RELATIONSHIPS FROM CSM THAT ARE OF PRACTICAL SIGNIFICANCE
this section, we will explore some relationships of practical interest by manipulating the various equations we have derived using CSM. One way of building relationships is to use dimensionless quantities. We learned from CSM that the initial state of the soil strongly infl uences its behavior. So, we will normalize (make dimensionless) stress parameters such as p9y, qp (5 qy), and tf by dividing them by the initial mean effective stress, p9o. We will also use f9cs, wherever possible, as the base for relationships because it is a fundamental soil property. Only compression will be considered, but the relationships will be cast in terms of a generic M value. You can replace M by Me in the derived relationships for soil extension consideration. CSM parameters will be used to build the relationships and then be converted to soil parameters familiar to practicing engineers where necessary. Some of the benefi ts of these relationships are:
1. They impart further insights into the mechanical behavior of soils.
2. They allow us to use a few well-established soil parameters obtained from simple soil tests such as one-dimensional consolidation and triaxial tests to predict soil strength for various field conditions.
3. They provide us with guidance as to what condition (drained or undrained) would likely be critical in analyzing the safety of geosystems.
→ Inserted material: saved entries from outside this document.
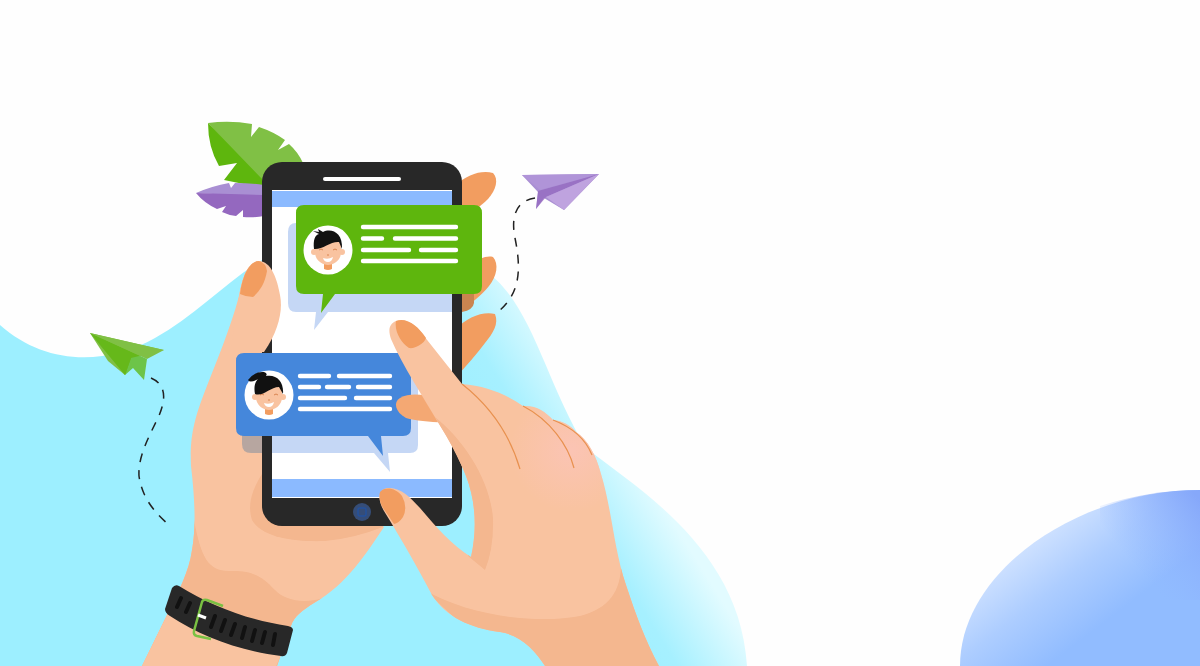
<!DOCTYPE html>
<html lang="en">
<head>
<meta charset="utf-8">
<title>Mobile chat banner</title>
<style>
:root {
  --paper: #fefefe;
  --aqua: #9defff;
  --sky: #8bbaff;
  --shadow: #c5d7f5;
  --ink: #282828;
  --skin: #f9c3a0;
  --skin-shade: #f4b78f;
  --nail: #f29d60;
  --line: #e8914f;
  --green: #5eb60d;
  --green-light: #80c045;
  --blue: #4587db;
  --violet: #9468bf;
  --violet-light: #a98fd3;
}
html, body { margin: 0; height: 100%; overflow: hidden; background: var(--paper); }
.banner { display: block; width: 1200px; height: 666px; }
.aqua { fill: url(#aqua-fade); }
.sky { fill: var(--sky); }
.shadow { fill: var(--shadow); }
.ink { fill: var(--ink); }
.paper { fill: #fff; }
.skin { fill: var(--skin); }
.skin-shade { fill: var(--skin-shade); }
.nail { fill: var(--nail); }
.green { fill: var(--green); }
.green-light { fill: var(--green-light); }
.blue { fill: var(--blue); }
.violet { fill: var(--violet); }
.violet-light { fill: var(--violet-light); }
.crease { fill: none; stroke: var(--line); stroke-width: 1.2; }
.trail { fill: none; stroke: #222; stroke-width: 1.5; stroke-dasharray: 9 8; }
.message { fill: none; stroke: #fff; stroke-width: 4.4; stroke-linecap: round; }
</style>
</head>
<body>
<svg class="banner" viewBox="0 0 1200 666" role="img" aria-label="Hands holding a phone with two chat messages">
  <defs>
    <linearGradient id="aqua-fade" gradientUnits="userSpaceOnUse" x1="560" y1="590" x2="672" y2="520">
      <stop offset="0" stop-color="#9defff"/>
      <stop offset=".45" stop-color="#a6f0ff"/>
      <stop offset="1" stop-color="#e2fbff"/>
    </linearGradient>
    <linearGradient id="sky-fade" gradientUnits="userSpaceOnUse" x1="1035" y1="530" x2="1105" y2="622">
      <stop offset="0" stop-color="#d3e4ff"/>
      <stop offset=".5" stop-color="#adcdff"/>
      <stop offset="1" stop-color="#91bcff"/>
    </linearGradient>
    <linearGradient id="sky-edge" gradientUnits="userSpaceOnUse" x1="1130" y1="560" x2="1200" y2="500">
      <stop offset="0" stop-color="#8fb4ff" stop-opacity="0"/>
      <stop offset="1" stop-color="#86a8fa"/>
    </linearGradient>
    <radialGradient id="knuckle-glow" gradientUnits="userSpaceOnUse" cx="572" cy="450" r="62">
      <stop offset="0" stop-color="#fbc4b4"/>
      <stop offset="1" stop-color="#fbc4b4" stop-opacity="0"/>
    </radialGradient>
    <clipPath id="left-hand-clip"><use href="#left-hand-shape"/></clipPath>
    <clipPath id="right-hand-clip"><use href="#right-hand-shape"/></clipPath>
    <path id="left-hand-shape" d="M258 261C246 264 242 280 239 296C230 330 216 362 205 391C192 424 190 442 191 466C195 500 196 528 192 550C189 572 178 592 168 613L142 666H277L291 626C294 616 303 610 314 603C348 583 365 555 384 527L300 480L264 352C279 330 283 310 280 295C277 280 272 261 258 261Z"/>
    <path id="right-hand-shape" d="M396 321C406 318 417 326 424 336L462 384C486 386 506 394 523 406C536 405 545 411 553 420C563 421 570 425 576 432C588 440 596 455 601 474C612 510 614 550 626 585C636 615 645 640 659 666H545C535 650 520 635 500 632C470 628 446 617 432 595C420 572 402 540 384 511C377 499 378 489 388 488C400 487 410 497 420 508C436 527 452 545 471 557C477 530 476 502 466 476C458 456 449 440 439 424C424 398 402 365 391 339C388 330 389 324 396 321Z"/>
    <g id="face">
      <circle class="paper" r="24.5"/>
      <path class="nail" d="M-4 11H4V19Q0 21-4 19Z"/>
      <circle class="skin" cx="-14" cy="2" r="3"/>
      <circle class="skin" cx="14" cy="2" r="3"/>
      <path class="skin" d="M-13-8Q0-18 13-8V2C13 11 5 15 0 15S-13 11-13 2Z"/>
      <path class="paper" d="M-5 8Q0 10 5 7Q4 12 0 12T-5 8Z"/>
      <path d="M-9 0q2-2 4 0M5 0q2-2 4 0M-1 5h2" fill="none" stroke="#d98450"/>
    </g>
  </defs>

  <g id="backdrop">
    <path class="aqua" d="M0 325C45 365 105 366 155 338C195 316 225 283 262 260L480 268C530 295 544 380 586 448C640 490 740 550 747 666H0Z"/>
    <path d="M960 666C960 570 1080 490 1200 490V666Z" fill="url(#sky-fade)"/>
    <path d="M1100 506Q1150 490 1200 490V600H1100Z" fill="url(#sky-edge)"/>
  </g>

  <g id="leaves">
    <path class="green-light" d="M208 123Q230 120 252 124L251 137L259 127Q274 132 285 140L278 150L289 144Q298 152 303 163L264 186Z"/>
    <path class="green" d="M208 123L264 181V188L224 180L237 163L219 166Q208 147 208 123Z"/>
    <path class="violet-light" d="M196 193Q212 186 229 183L231 188L235 183Q250 183 264 185V197Z"/>
    <path class="violet" d="M196 193L264 195V216Q254 218 243 217V210L236 216Q228 215 222 212L226 206L217 209Q204 203 196 193Z"/>
  </g>

  <g id="paper-planes">
    <path class="trail" d="M535 198C515 201 511 218 515 238C521 268 521 292 499 311"/>
    <path class="violet-light" d="M522 175L599 174L564 210L544 198L536 209L538 192Z"/>
    <path d="M522 175L599 174L540 190Z" fill="#b094d8"/>
    <path class="violet" d="M599 174L538 191L536 209L546 197Z" opacity=".75"/>
    <path d="M599 174L546 197L564 210Z" fill="#bfa3df"/>
    <path class="trail" d="M151 378C167 385 166 400 158 418C147 440 138 458 139 476C142 498 155 513 169 525"/>
    <path class="green-light" d="M90 333L164 350L131 358L125 375Z"/>
    <path class="green-light" d="M90 333L131 358L125 375L108 361Z"/>
    <path class="green" d="M90 333L147 359L144 380L133 368L125 375Z" opacity=".75"/>
    <path class="green-light" d="M90 333L164 350L147 359Z"/>
  </g>

  <g id="back-fingers" class="nail">
    <path d="M455 186C467 174 482 170 493 173C499 179 496 190 488 199C480 207 470 214 455 222Z"/>
    <path d="M455 285C466 267 481 254 493 257C499 264 497 276 489 286C481 296 470 304 455 315Z"/>
    <path d="M455 330C467 317 483 311 495 314C499 324 493 333 485 343Q473 359 455 378Z"/>
  </g>

  <g id="left-hand">
    <use href="#left-hand-shape" class="skin"/>
    <g clip-path="url(#left-hand-clip)">
      <path class="skin-shade" d="M194 520C201 557 208 571 229 571C252 570 262 576 275 590C288 604 317 605 340 590L400 520L310 666H130L180 585Z"/>
      <path class="skin" d="M178 585Q225 620 292 630L270 680H130Z"/>
      <path class="skin-shade" d="M262 474C252 490 247 504 252 520C262 538 295 542 325 541Q356 538 385 526L300 480Z"/>
    </g>
  </g>

  <g id="wristband">
    <path class="ink" d="M179 586Q175 584 172 588L165 609Q165 613 170 616C200 636 240 651 281 656Q285 657 287 653L293 630Q293 627 288 626C248 620 211 606 179 586Z"/>
    <path d="M181 598l-4 9M190 603l-4 9M215 616l-4 11M225 620l-4 11M235 624l-4 11M245 627l-3 11M255 630l-3 11M265 632l-3 11M275 634l-2 11" stroke="#111" stroke-width="4" stroke-linecap="round"/>
    <path d="M223 606L207 600Q203 599 202 602L194 631Q193 635 197 636L211 639" fill="none" stroke="#7ac143" stroke-width="2.5"/>
    <path d="M198 615L206 618" stroke="#fff" stroke-width="3"/>
  </g>

  <g id="phone">
    <rect class="ink" x="262" y="162" width="200" height="364" rx="20"/>
    <rect class="paper" x="272" y="190" width="180" height="308"/>
    <rect class="sky" x="272" y="191" width="180" height="16"/>
    <rect class="sky" x="272" y="479" width="180" height="18"/>
    <rect class="paper" x="323" y="177" width="78" height="4" rx="2"/>
    <circle cx="362" cy="512" r="9" fill="#354d78"/>
    <rect x="358" y="508" width="8" height="8" rx="2" fill="none" stroke="#24519c" stroke-width="1.5"/>
  </g>

  <g id="left-thumb">
    <path class="skin" d="M258 261C246 264 242 280 239 296L230 352H264C279 330 283 310 280 295C277 280 272 261 258 261Z"/>
    <path class="nail" d="M240 294C242 277 249 261 259 261Q266 263 267 271C265 283 260 291 253 297Q246 297 240 294Z"/>
  </g>

  <g id="message-green">
    <path class="shadow" d="M296 223H452V312H328L314 330L316 312H296Q288 312 288 303V232Q288 223 296 223Z"/>
    <path d="M462 292H474V303Q473 310 462 312Z" fill="#c98450"/>
    <path class="green" d="M304 205H474Q482 205 482 213V286Q482 294 474 294H335L321 313L323 294H304Q296 294 296 286V213Q296 205 304 205Z"/>
    <use href="#face" x="328" y="250"/>
    <path d="M314 249C313 240 315 235 319 234L313 231L319 232L318 229L323 232C331 228 343 232 342 249L339 242C331 241 322 250 314 249Z" fill="#111"/>
    <path class="message" d="M363 227H456M363 238.500H382M395 238.500H456M363 250H409M421 250H456M363 261H456"/>
  </g>

  <g id="message-blue">
    <path class="shadow" d="M272 371H410Q418 371 418 379V445Q418 453 410 453H388L390 472L374 453H272Z"/>
    <path d="M242 430H262V453H251Q242 453 242 444Z" fill="#b7a6a0"/>
    <path class="blue" d="M244 353H403Q411 353 411 361V428Q411 436 403 436H381L383 456L368 436H244Q236 436 236 428V361Q236 353 244 353Z"/>
    <use href="#face" x="269" y="395"/>
    <path d="M255 394C253 384 257 379 260 378Q250 384 248 380Q255 371 264 372Q268 373 266 376C277 374 284 382 283 394L279 387C270 387 263 397 255 394Z" fill="#111"/>
    <path class="message" d="M300 376H329M339 376H390M300 387H319M327 387H349M358 387H390M300 398H345M356 398H390M300 409H390"/>
  </g>

  <g id="right-hand">
    <path d="M400 398C411 392 424 395 436 398L452 422C436 423 417 421 406 418C395 412 393 402 400 398Z" fill="#f4a873"/>
    <use href="#right-hand-shape" class="skin"/>
    <g clip-path="url(#right-hand-clip)">
      <path class="skin-shade" d="M435 417C464 440 490 480 493 518Q494 548 485 570L468 556C480 520 470 480 435 417Z"/>
      <path class="skin-shade" d="M425 590C470 617 540 624 580 616C610 608 622 590 621 560L680 680H520Z"/>
      <circle cx="572" cy="450" r="62" fill="url(#knuckle-glow)"/>
    </g>
    <path class="crease" d="M462 384C490 406 510 435 520 469M523 406C550 420 568 445 574 468M553 420C574 428 586 440 592 455"/>
    <path class="nail" d="M396 321C407 317 418 326 426 338C424 344 415 349 409 348C401 343 394 331 396 321ZM380 492C385 486 396 488 402 496Q408 507 403 517Q399 523 394 524L383 508Q378 499 380 492Z"/>
  </g>
</svg>
</body>
</html>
4. They allow us to convert the shear strength from axisymmetric tests (triaxial) to plane strain tests (direct simple shear).
5. They guide us to the kind of analysis (elastic or elastoplastic) that may be appropriate for geosystems design.
6. They help us to estimate under what conditions a soil would likely exhibit a peak shear stress.
7. They defi ne limits to provide guidance on when a soil will behave in a ductile manner or show discontinuous response.
Relationship Between Normalized Yield (peak) Shear Stress and Critical State Shear Stress Under Triaxial Drained Condition:
Normalizing (making dimensionless) Equation by dividing both sides of it by p'o , we get
Similarly, Equation becomes
For the standard triaxial CD test, no 5 3 and Equation can be written as
Similarly, Equation become
We defi ne a ratio, apcs, to relate the normalized initial yield shear stress to the normalized shear stress at the critical state for triaxial drained test. Thus,
For triaxial compression, M is given by Equation and by substitution in Equation we get